▶ [BRIEF] Read the records below and report each line in which "medium" occurs.

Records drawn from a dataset
* * * *

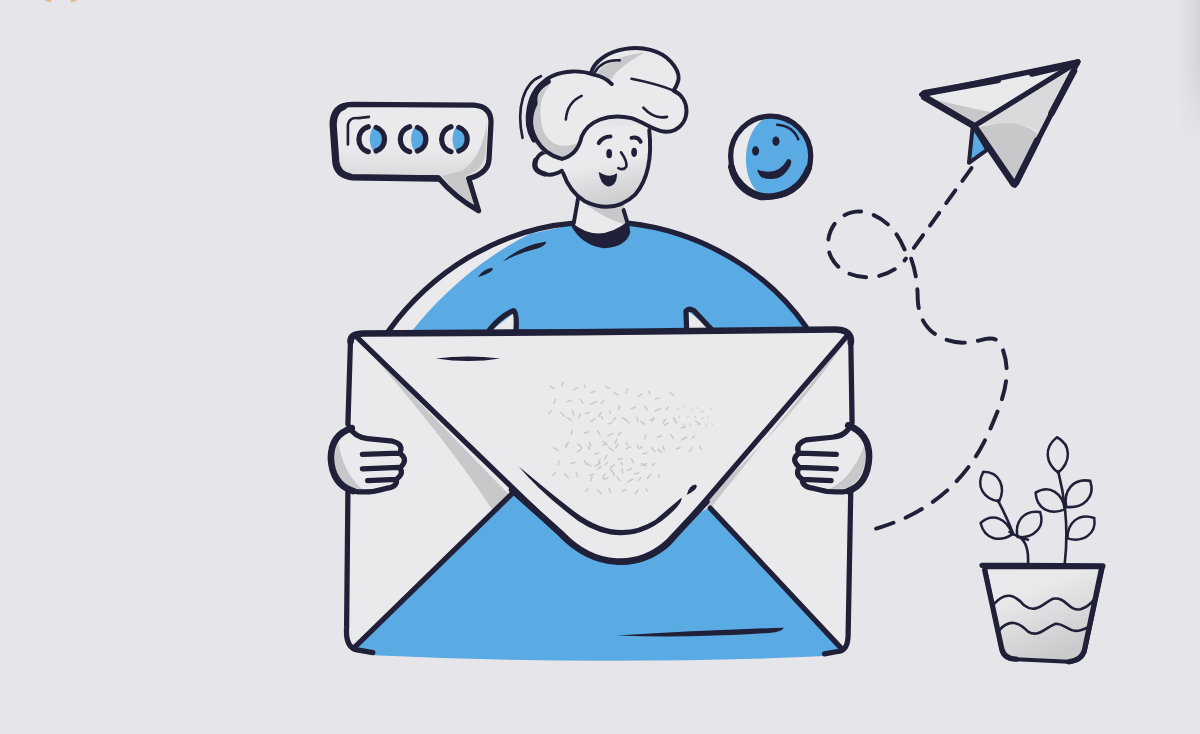
<!DOCTYPE html>
<html lang="en">
<head>
<meta charset="utf-8">
<title>Mail illustration</title>
<style>
  :root {
    --ground: #e5e5ea;
    --paper: #eaeaec;
    --shade: #c8c8ca;
    --blue: #5aaae3;
    --ink: #202039;
    --fleck: #c9c9cd;
    --amber: #e8b878;
  }
  html, body { margin: 0; padding: 0; overflow: hidden; background: var(--ground); }
  .canvas { position: relative; width: 1200px; height: 734px; overflow: hidden; background: var(--ground); }
  .canvas svg { display: block; width: 1200px; height: 734px; }
  .line { fill: none; stroke: var(--ink); stroke-width: 4; stroke-linecap: round; stroke-linejoin: round; }
  .medium { stroke-width: 3; }
  .thin { stroke-width: 2; }
  .bold { stroke-width: 5; }
  .ink { fill: var(--ink); }
  .blue { fill: var(--blue); }
  .paper { fill: var(--paper); }
  .shade { fill: var(--shade); }
  .fleck { fill: none; stroke: var(--fleck); stroke-width: 1.1; stroke-linecap: round; }
</style>
</head>
<body>
<main class="canvas">
<svg viewBox="0 0 914 559" preserveAspectRatio="none" role="img" aria-label="A person holding a giant envelope, with a speech bubble, a smiley, a paper plane and a potted plant">
  <defs>
    <linearGradient id="bubble-tone" x1="0" y1="0" x2="0" y2="1">
      <stop offset=".4" stop-color="#eaeaec"/><stop offset="1" stop-color="#c8c8ca"/>
    </linearGradient>
    <linearGradient id="face-tone" x1="0" y1="0" x2=".25" y2="1">
      <stop offset=".55" stop-color="#eaeaec"/><stop offset="1" stop-color="#cfcfd2"/>
    </linearGradient>
    <linearGradient id="pot-tone" x1="0" y1="0" x2=".5" y2="1">
      <stop offset=".35" stop-color="#e9e9ec"/><stop offset="1" stop-color="#cacacd"/>
    </linearGradient>
    <linearGradient id="edge-shadow" x1="0" y1="0" x2="1" y2="0">
      <stop offset="0" stop-color="#d4d4d8" stop-opacity="0"/><stop offset="1" stop-color="#d4d4d8"/>
    </linearGradient>
    <linearGradient id="edge-fade" x1="0" y1="0" x2="0" y2="1">
      <stop offset=".5" stop-color="#fff"/><stop offset="1" stop-color="#000"/>
    </linearGradient>
    <mask id="edge-mask"><rect x="898" y="0" width="16" height="105" fill="url(#edge-fade)"/></mask>
    <g id="typing-dot">
      <circle r="10" class="paper"/>
      <path class="blue" d="M2-9.8A10 10 0 0 1 2 9.8C-2.500 5-2.500-5 2-9.800Z"/>
      <path class="line" stroke-width="3" d="M-2.500-9.500C-12-6.500-12 6.500-2.500 9.500M3.500-9C12-6 12 6 3.500 9"/>
    </g>
    <path id="leaf" d="M0 0C-10-7-12-19-1-27C11-21 10-8 0 0Z"/>
    <g id="fleck-group" class="fleck">
      <path d="M2 3l3 2M12 0l-1 3M20 6l3-2M28 2l1 2M36 7l-3 1M44 3l3 2M6 13l-1 3M15 15l3-1M25 13l2 3M33 17l4-2M43 14l-2 2M1 24l2-2M10 23l3 3M20 25l-1-3M29 24l3-1M39 26l2-3M47 22l1 2"/>
    </g>
  </defs>

  <g id="page-edges">
    <path d="M35 0l4 1M54 1l4-1" stroke="var(--amber)" stroke-width="1.500" fill="none"/>
    <rect x="898" y="0" width="16" height="105" fill="url(#edge-shadow)" mask="url(#edge-mask)"/>
  </g>

  <g id="speech-bubble">
    <path class="line" style="fill:url(#bubble-tone)" d="M268 79.500L361 80Q374 81 374 93L372.500 121Q372 132 357 136L364.500 160.500Q346 150 334 135.500L268 135Q256 134 255 123L253 95Q253 80 268 79.500Z"/>
    <path class="shade" d="M361 131Q369 127 370.500 112L371 93Q367 120 352 130L337 134Q348 148 361 156L354 134Z"/>
    <path class="line bold" d="M262 81Q254 84 254 95L256 123Q257 133 268 135L333 136"/>
    <path class="line thin" stroke-width="1.500" d="M265 110L265 95Q266 89 273 90L281 89"/>
    <use href="#typing-dot" x="283" y="106"/>
    <use href="#typing-dot" x="314.500" y="106"/>
    <use href="#typing-dot" x="346" y="106"/>
  </g>

  <g id="person">
    <g id="jumper">
      <path class="paper" d="M296 252C330 207 378 175 437 170L400 186C362 202 335 228 314 252Z"/>
      <path class="blue" d="M313 253C334 226 367 196 404 178L437 171Q458 190 478 170C536 176 588 210 616 253Z"/>
      <path class="line" d="M296 252C328 208 378 175 437 170M478 170C534 176 585 207 614 249"/>
      <path class="ink" d="M383 199Q397 187 416 184Q416 187 410 189Q397 192 383 199ZM364 211Q368 205 375 204Q377 207 364 211Z"/>
      <path class="paper" d="M374 252L393 237V253ZM523 253V236L543 252Z"/>
      <path class="line" d="M373 251Q381 241 391 236.500Q394 237 393 252M523 252L522.500 237Q525 234 529 237L542 251"/>
    </g>
    <g id="head">
      <path class="paper" d="M440 146L437 171Q457 190 478 170L473 148Z"/>
      <path class="shade" d="M441 147Q453 160 475 156L477 171Q462 168 441 152Z"/>
      <path class="line medium" d="M440.500 150L437 170M475 160L478 170"/>
      <path class="ink" d="M435 169Q456 187 479 168L480 177Q477 188 460 189Q443 187 435 172Z"/>
      <path fill="url(#face-tone)" d="M424 117L440 98L494 95Q498 128 485 147Q471 163 448 155Q433 147 428 130Z"/>
      <path class="line medium" d="M494.500 99Q498 131 484 148Q467 164 445 153Q434 146 429 132"/>
      <path class="line medium paper" style="fill:var(--paper)" d="M426 120Q416 112 410 119Q404 128 413 132Q420 135 428 130"/>
      <path class="line" d="M408 122Q405 130 415 132.500"/>
      <path class="paper" d="M428 121C412 116 399 99 408 78C406 58 430 48 450 57C453 35 495 30 512 48C521 57 517 63 514 68C527 74 525 93 514 99C503 105 493 94 481 90C463 86 448 92 443 104C441 113 436 119 428 121Z"/>
      <path class="shade" d="M404 102C407 112 416 120 429 120Q437 117 440 109C426 115 413 108 412 90C410 78 415 69 419 64C405 73 401 89 404 102ZM454 56Q465 43 491 40Q469 52 464 63Z"/>
      <path class="line medium" d="M428 121C412 117 398 99 408 79C405 60 430 49 453 57C458 58 463 61 466 64M450 56C455 36 495 29 511 47C520 57 517 63 513 69C526 75 526 93 514 99C503 104 493 94 481 90C463 86 448 92 443 104C441 113 436 119 428 121"/>
      <path class="line bold" d="M407 106C399 93 403 69 417 62"/>
      <path class="line thin" d="M398 105C393 82 399 63 412 58M453 55Q459 45 472 46M481 60Q501 64 513 69M490 82Q498 91 508 89M443 73Q432 78 431 91"/>
      <path class="line medium" d="M456 109Q459 104 465 104M481 105Q486 104 488 108"/>
      <ellipse class="ink" cx="464" cy="117" rx="2.200" ry="3.500"/>
      <ellipse class="ink" cx="483" cy="116" rx="2.200" ry="3.500"/>
      <path class="line thin" d="M473 116Q478 123 477 127Q475 130 471 128"/>
      <path class="ink" d="M456 131Q464 136 470 132Q470 142 463 142Q457 140 456 131Z"/>
    </g>
  </g>

  <g id="envelope">
    <path class="paper" d="M267 257Q268 253 276 253L640 251Q649 251 649 260L646 492Q645 498 635 499Q455 507 276 498Q265 497 265 488Z"/>
    <path class="shade" d="M277 263L388 377L376 390Q342 337 277 263ZM645 258L541 387L534 383Q606 318 645 258Z"/>
    <path class="blue" d="M269 496L390 376L470 425L541 386L643 496Q637 499 620 500Q455 507 285 499Z"/>
    <path class="line" d="M390 376L270 493M541 387L641 494"/>
    <path class="line" style="fill:var(--paper)" d="M272 257L425 405C452 434 488 434 510 413L646 255"/>
    <path class="line bold" d="M390 373L428 407C453 433 486 434 509 413L538 382"/>
    <path class="line bold" d="M267 260Q267 254 277 254L440 253L636 251Q649 251 648 261"/>
    <path class="line" d="M267 258L265 323M265 374L264 478Q263 493 272 495L284 497M648 258L649 322M648 374L646 483Q646 495 639 496L628 498"/>
    <path class="ink" d="M395 355Q415 372 438 390Q470 414 499 396L519 379Q520 382 513 389Q491 411 465 407Q448 404 433 391Q410 373 395 355ZM523 377Q525 369 530 369Q533 372 523 377Z"/>
    <path class="ink" d="M332 273Q356 270 381 273Q357 277 332 273ZM470 484Q535 480 597 478Q596 481 586 482Q525 486 470 484Z"/>
    <g id="grain">
      <use href="#fleck-group" x="417" y="291"/>
      <use href="#fleck-group" x="466" y="296"/>
      <use href="#fleck-group" x="430" y="315"/>
      <use href="#fleck-group" x="486" y="318"/>
      <use href="#fleck-group" transform="translate(420 338)"/>
      <use href="#fleck-group" transform="translate(458 333) rotate(8)"/>
      <use href="#fleck-group" transform="translate(445 350)"/>
      <use href="#fleck-group" transform="translate(514 309) scale(.6)"/>
    </g>
  </g>

  <g id="hands">
    <g id="left-hand">
      <path class="paper" d="M270 325Q251 329 251 349Q251 369 269 374Q284 377 297 371Q303 371 303 364Q308 363 307 357Q312 350 306 345Q307 338 299 336L275 333Z"/>
      <path class="shade" d="M257 333Q251 341 253 354Q256 369 268 372L278 374Q261 362 257 333Z"/>
      <path class="line bold" d="M268 326Q252 331 252 349Q253 369 269 374"/>
      <path class="line" d="M266 325Q270 333 280 334L299 336Q307 338 305 344M276 346L304 345Q311 349 306 355M276 357L304 356Q308 360 303 364M280 366L302 365Q303 371 294 372Q281 376 269 374"/>
    </g>
    <g id="right-hand">
      <path class="paper" d="M645 323Q662 328 662 348Q662 369 646 374Q630 377 617 371Q611 371 611 365Q606 363 607 357Q602 351 607 346Q606 339 614 336L638 333Z"/>
      <path class="shade" d="M659 338Q662 359 648 371L628 374Q648 367 659 338Z"/>
      <path class="line bold" d="M646 324Q662 330 662 348Q661 369 646 374"/>
      <path class="line" d="M648 323Q645 332 634 333L614 335Q606 338 608 344M637 346L609 345Q602 349 608 355M637 357L609 356Q605 361 611 365M633 366L611 365Q611 371 620 372Q633 376 646 374"/>
    </g>
  </g>

  <g id="smiley">
    <circle class="paper" cx="587" cy="119" r="31"/>
    <path class="blue" d="M584 89Q607 85 616 109Q620 136 600 147Q586 152 576 145C564 132 565 100 584 89Z"/>
    <circle class="line" cx="587" cy="119" r="30.500"/>
    <path class="line bold" d="M557 127Q561 145 579 150Q607 151 616 128"/>
    <path class="line thin" d="M592 95Q604 96 608 106"/>
    <ellipse class="ink" cx="575.500" cy="115" rx="2.700" ry="3.600"/>
    <ellipse class="ink" cx="591" cy="107.500" rx="2.700" ry="3.600"/>
    <path class="ink" d="M577 129Q592 135 600 121Q604 121 602 126Q595 140 580 135Q577 132 577 129Z"/>
  </g>

  <g id="flight-path" class="line medium">
    <path stroke-dasharray="12 9" d="M740 128L693 193"/>
    <path stroke-dasharray="13 10" d="M689 190Q678 164 655 161C633 161 625 186 635 199C646 215 676 216 690 197"/>
    <path stroke-dasharray="14 10" d="M694 197Q699 211 699 228C700 251 716 260 733 261C749 261 757 252 763 264C772 286 763 306 755 325C742 356 717 390 662 404"/>
  </g>

  <g id="paper-plane">
    <path class="line medium" style="fill:var(--blue)" d="M741 95L738 124L752 114Z"/>
    <path class="paper" d="M702 72L821 47L773 142L742 96Z"/>
    <path class="shade" d="M702 73L742 96L758 86Q730 81 702 73ZM744 97L760 94Q778 92 791 102L773 142Z"/>
    <path class="shade" opacity=".45" d="M743 96L821 48L792 101Q774 90 743 96Z"/>
    <path class="line" d="M702 72L821 47L773 141L742 96Z"/>
    <path class="line" d="M742 96L821 47"/>
    <path class="line bold" d="M704 74L742 96L772 140M704 71L760 61M786 56L820 48M818 54L801 86M790 107L774 139"/>
  </g>

  <g id="plant">
    <g id="foliage" class="line thin">
      <path d="M783 429Q784 410 772 407Q766 392 760 381M811 429Q815 394 806 359M772 407L769 405M783 411Q776 409 772 407M813 408L812 410M812 386L811 387"/>
      <use href="#leaf" transform="translate(806 360) scale(.95 1)"/>
      <use href="#leaf" transform="translate(812 386) rotate(45)"/>
      <use href="#leaf" transform="translate(811 388) rotate(-58) scale(.95)"/>
      <use href="#leaf" transform="translate(813 410) rotate(55) scale(.95)"/>
      <use href="#leaf" transform="translate(761 382) rotate(-26) scale(.95)"/>
      <use href="#leaf" transform="translate(771 407) rotate(-68) scale(.95)"/>
      <use href="#leaf" transform="translate(775 409) rotate(44) scale(.95)"/>
    </g>
    <g id="pot">
      <path class="line medium" style="fill:url(#pot-tone)" d="M750 432L763 496Q765 502 773 502L814 504Q823 504 826 497L840 432Z"/>
      <path class="line" d="M748 430.500L840 431M750 434L763 494Q765 502 774 502M839 433L826 495Q824 503 814 504"/>
      <path class="line thin" d="M757 460C766 450 773 453 780 461C789 468 795 459 802 456C812 454 814 466 823 464Q829 462 833 457M761 480C769 471 776 474 783 481C791 486 796 478 804 475C813 475 815 485 828 478"/>
    </g>
  </g>
</svg>
</main>
</body>
</html>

* * * *

▶ [SOLVED EXERCISE]
  .medium { stroke-width: 3; }
      <path class="line medium" d="M440.500 150L437 170M475 160L478 170"/>
      <path class="line medium" d="M494.500 99Q498 131 484 148Q467 164 445 153Q434 146 429 132"/>
      <path class="line medium paper" style="fill:var(--paper)" d="M426 120Q416 112 410 119Q404 128 413 132Q420 135 428 130"/>
      <path class="line medium" d="M428 121C412 117 398 99 408 79C405 60 430 49 453 57C458 58 463 61 466 64M450 56C455 36 495 29 511 47C520 57 517 63 513 69C526 75 526 93 514 99C503 104 493 94 481 90C463 86 448 92 443 104C441 113 436 119 428 121"/>
      <path class="line medium" d="M456 109Q459 104 465 104M481 105Q486 104 488 108"/>
  <g id="flight-path" class="line medium">
    <path class="line medium" style="fill:var(--blue)" d="M741 95L738 124L752 114Z"/>
      <path class="line medium" style="fill:url(#pot-tone)" d="M750 432L763 496Q765 502 773 502L814 504Q823 504 826 497L840 432Z"/>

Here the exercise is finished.